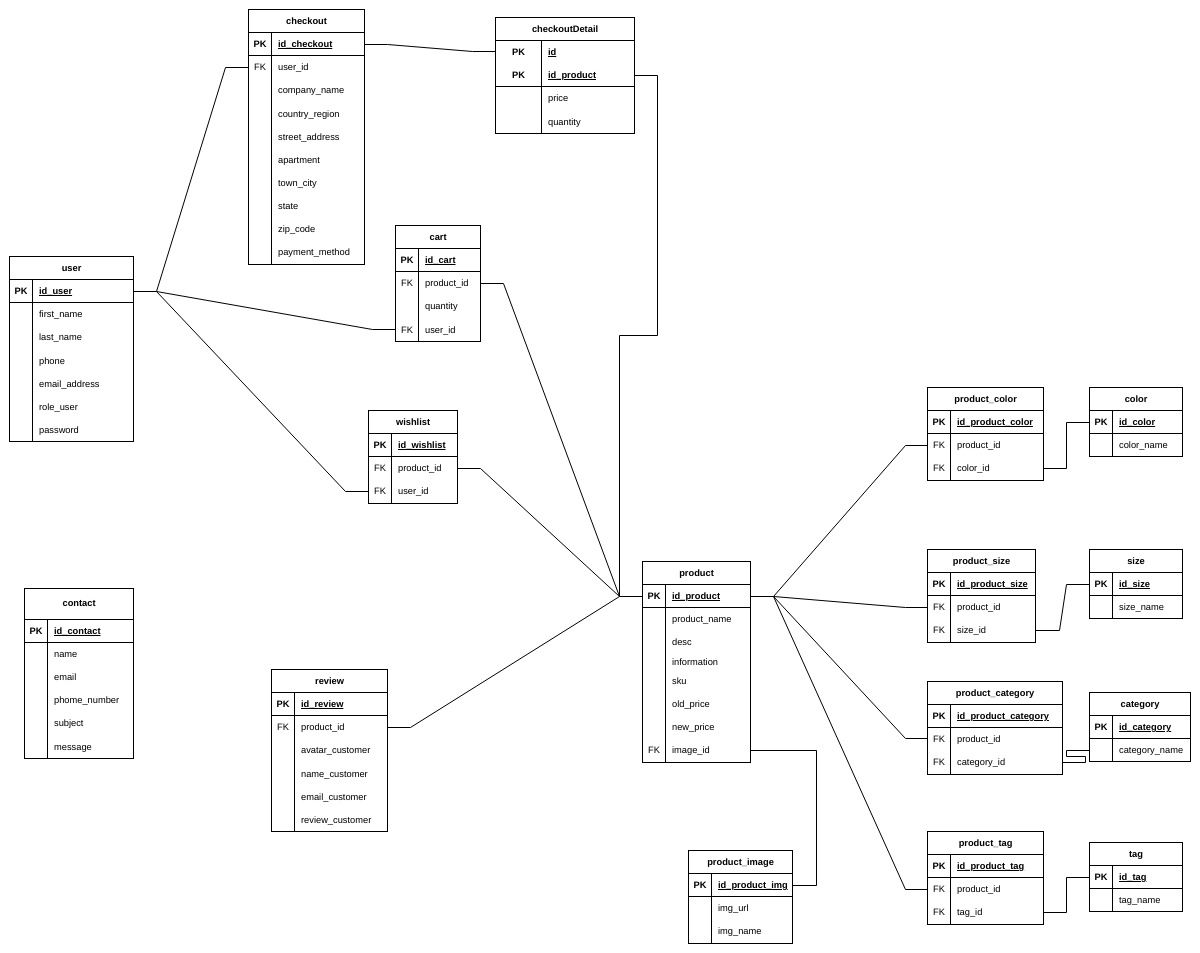
<!DOCTYPE html>
<html lang="en">
<head>
<meta charset="utf-8">
<title>Shop database diagram</title>
<style>
:root { --ink: #000; --paper: #fff; --row: 23.15px; --key: 23px; }
* { box-sizing: border-box; margin: 0; padding: 0; }
html, body { width: 1200px; height: 953px; overflow: hidden; background: var(--paper); }
.diagram {
  position: relative; width: 1200px; height: 953px; color: var(--ink);
  font: 9.3px "Liberation Sans", Arial, sans-serif; text-rendering: geometricPrecision;
}
.relations { position: absolute; left: 0; top: 0; fill: none; stroke: var(--ink); stroke-width: 1; }
.entity { position: absolute; border: 1px solid var(--ink); background: var(--paper); }
.entity h2 {
  height: var(--head, var(--row)); line-height: calc(var(--head, var(--row)) - 1px);
  border-bottom: 1px solid var(--ink); font-size: inherit; font-weight: 700; text-align: center;
}
.entity dl {
  display: grid; grid-template-columns: var(--key) 1fr; grid-auto-rows: var(--row);
  margin-bottom: -1px; line-height: 22.5px; white-space: nowrap;
}
dt { border-right: 1px solid var(--ink); text-align: center; }
dd { padding-left: 6px; }
.pk { font-weight: 700; }
dd.pk { text-decoration: underline; }
.last { border-bottom: 1px solid var(--ink); }

#checkout { left: 248px; top: 9px; width: 117px; }
#checkout-detail { left: 495px; top: 17px; width: 140px; --key: 46px; }
#cart { left: 395px; top: 225px; width: 86px; }
#wishlist { left: 368px; top: 410px; width: 90px; }
#user { left: 9px; top: 256px; width: 125px; }
#contact { left: 24px; top: 588px; width: 110px; --head: 30.8px; }
#review { left: 271px; top: 669px; width: 117px; }
#product { left: 642px; top: 561px; width: 109px; }
#product dl { grid-template-rows: repeat(3, var(--row)) 15.4px; }
#product .short { line-height: 15px; }
#product-image { left: 688px; top: 850px; width: 105px; }
#product-color { left: 927px; top: 387px; width: 117px; }
#color { left: 1089px; top: 387px; width: 94px; }
#product-size { left: 927px; top: 549px; width: 109px; }
#size { left: 1089px; top: 549px; width: 94px; }
#product-category { left: 927px; top: 681px; width: 136px; }
#category { left: 1089px; top: 692px; width: 102px; }
#product-tag { left: 927px; top: 831px; width: 117px; }
#tag { left: 1089px; top: 842px; width: 94px; }
</style>
</head>
<body>
<main class="diagram">
  <svg class="relations" width="1200" height="953" viewBox="0 0 1200 953" aria-hidden="true">
    <g transform="translate(.5 .5)">
      <g id="user-links">
        <polyline points="133,291 156,291 225,67 248,67"/>
        <polyline points="156,291 372,329 395,329"/>
        <polyline points="156,291 345,491 368,491"/>
      </g>
      <polyline id="checkout-link" points="364,44 387,44 472,51 495,51"/>
      <g id="product-links">
        <polyline points="634,75 657,75 657,335 619,335 619,596 642,596"/>
        <polyline points="480,283 503,283 619,596"/>
        <polyline points="457,468 480,468 619,596"/>
        <polyline points="387,727 410,727 619,596"/>
        <polyline points="750,750 816,750 816,885 792,885"/>
      </g>
      <g id="attribute-links">
        <polyline points="750,596 773,596 905,445 927,445"/>
        <polyline points="773,596 905,607 927,607"/>
        <polyline points="773,596 905,738 927,738"/>
        <polyline points="773,596 905,889 927,889"/>
      </g>
      <g id="lookup-links">
        <polyline points="1043,468 1066,468 1066,422 1089,422"/>
        <polyline points="1035,630 1059,630 1066,584 1089,584"/>
        <polyline points="1062,762 1085,762 1085,756 1066,756 1066,750 1089,750"/>
        <polyline points="1043,912 1066,912 1066,877 1089,877"/>
      </g>
    </g>
  </svg>

  <section class="entity" id="checkout">
    <h2>checkout</h2>
    <dl>
      <dt class="pk last">PK</dt><dd class="pk last">id_checkout</dd>
      <dt>FK</dt><dd>user_id</dd>
      <dt></dt><dd>company_name</dd>
      <dt></dt><dd>country_region</dd>
      <dt></dt><dd>street_address</dd>
      <dt></dt><dd>apartment</dd>
      <dt></dt><dd>town_city</dd>
      <dt></dt><dd>state</dd>
      <dt></dt><dd>zip_code</dd>
      <dt></dt><dd>payment_method</dd>
    </dl>
  </section>

  <section class="entity" id="checkout-detail">
    <h2>checkoutDetail</h2>
    <dl>
      <dt class="pk">PK</dt><dd class="pk">id</dd>
      <dt class="pk last">PK</dt><dd class="pk last">id_product</dd>
      <dt></dt><dd>price</dd>
      <dt></dt><dd>quantity</dd>
    </dl>
  </section>

  <section class="entity" id="cart">
    <h2>cart</h2>
    <dl>
      <dt class="pk last">PK</dt><dd class="pk last">id_cart</dd>
      <dt>FK</dt><dd>product_id</dd>
      <dt></dt><dd>quantity</dd>
      <dt>FK</dt><dd>user_id</dd>
    </dl>
  </section>

  <section class="entity" id="wishlist">
    <h2>wishlist</h2>
    <dl>
      <dt class="pk last">PK</dt><dd class="pk last">id_wishlist</dd>
      <dt>FK</dt><dd>product_id</dd>
      <dt>FK</dt><dd>user_id</dd>
    </dl>
  </section>

  <section class="entity" id="user">
    <h2>user</h2>
    <dl>
      <dt class="pk last">PK</dt><dd class="pk last">id_user</dd>
      <dt></dt><dd>first_name</dd>
      <dt></dt><dd>last_name</dd>
      <dt></dt><dd>phone</dd>
      <dt></dt><dd>email_address</dd>
      <dt></dt><dd>role_user</dd>
      <dt></dt><dd>password</dd>
    </dl>
  </section>

  <section class="entity" id="contact">
    <h2>contact</h2>
    <dl>
      <dt class="pk last">PK</dt><dd class="pk last">id_contact</dd>
      <dt></dt><dd>name</dd>
      <dt></dt><dd>email</dd>
      <dt></dt><dd>phome_number</dd>
      <dt></dt><dd>subject</dd>
      <dt></dt><dd>message</dd>
    </dl>
  </section>

  <section class="entity" id="review">
    <h2>review</h2>
    <dl>
      <dt class="pk last">PK</dt><dd class="pk last">id_review</dd>
      <dt>FK</dt><dd>product_id</dd>
      <dt></dt><dd>avatar_customer</dd>
      <dt></dt><dd>name_customer</dd>
      <dt></dt><dd>email_customer</dd>
      <dt></dt><dd>review_customer</dd>
    </dl>
  </section>

  <section class="entity" id="product">
    <h2>product</h2>
    <dl>
      <dt class="pk last">PK</dt><dd class="pk last">id_product</dd>
      <dt></dt><dd>product_name</dd>
      <dt></dt><dd>desc</dd>
      <dt class="short"></dt><dd class="short">information</dd>
      <dt></dt><dd>sku</dd>
      <dt></dt><dd>old_price</dd>
      <dt></dt><dd>new_price</dd>
      <dt>FK</dt><dd>image_id</dd>
    </dl>
  </section>

  <section class="entity" id="product-image">
    <h2>product_image</h2>
    <dl>
      <dt class="pk last">PK</dt><dd class="pk last">id_product_img</dd>
      <dt></dt><dd>img_url</dd>
      <dt></dt><dd>img_name</dd>
    </dl>
  </section>

  <section class="entity" id="product-color">
    <h2>product_color</h2>
    <dl>
      <dt class="pk last">PK</dt><dd class="pk last">id_product_color</dd>
      <dt>FK</dt><dd>product_id</dd>
      <dt>FK</dt><dd>color_id</dd>
    </dl>
  </section>

  <section class="entity" id="color">
    <h2>color</h2>
    <dl>
      <dt class="pk last">PK</dt><dd class="pk last">id_color</dd>
      <dt></dt><dd>color_name</dd>
    </dl>
  </section>

  <section class="entity" id="product-size">
    <h2>product_size</h2>
    <dl>
      <dt class="pk last">PK</dt><dd class="pk last">id_product_size</dd>
      <dt>FK</dt><dd>product_id</dd>
      <dt>FK</dt><dd>size_id</dd>
    </dl>
  </section>

  <section class="entity" id="size">
    <h2>size</h2>
    <dl>
      <dt class="pk last">PK</dt><dd class="pk last">id_size</dd>
      <dt></dt><dd>size_name</dd>
    </dl>
  </section>

  <section class="entity" id="product-category">
    <h2>product_category</h2>
    <dl>
      <dt class="pk last">PK</dt><dd class="pk last">id_product_category</dd>
      <dt>FK</dt><dd>product_id</dd>
      <dt>FK</dt><dd>category_id</dd>
    </dl>
  </section>

  <section class="entity" id="category">
    <h2>category</h2>
    <dl>
      <dt class="pk last">PK</dt><dd class="pk last">id_category</dd>
      <dt></dt><dd>category_name</dd>
    </dl>
  </section>

  <section class="entity" id="product-tag">
    <h2>product_tag</h2>
    <dl>
      <dt class="pk last">PK</dt><dd class="pk last">id_product_tag</dd>
      <dt>FK</dt><dd>product_id</dd>
      <dt>FK</dt><dd>tag_id</dd>
    </dl>
  </section>

  <section class="entity" id="tag">
    <h2>tag</h2>
    <dl>
      <dt class="pk last">PK</dt><dd class="pk last">id_tag</dd>
      <dt></dt><dd>tag_name</dd>
    </dl>
  </section>
</main>
</body>
</html>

□ □ □ □

Given the word "grid", show every line of the records that contains it.

• _Result of the task_
  display: grid; grid-template-columns: var(--key) 1fr; grid-auto-rows: var(--row);
#product dl { grid-template-rows: repeat(3, var(--row)) 15.4px; }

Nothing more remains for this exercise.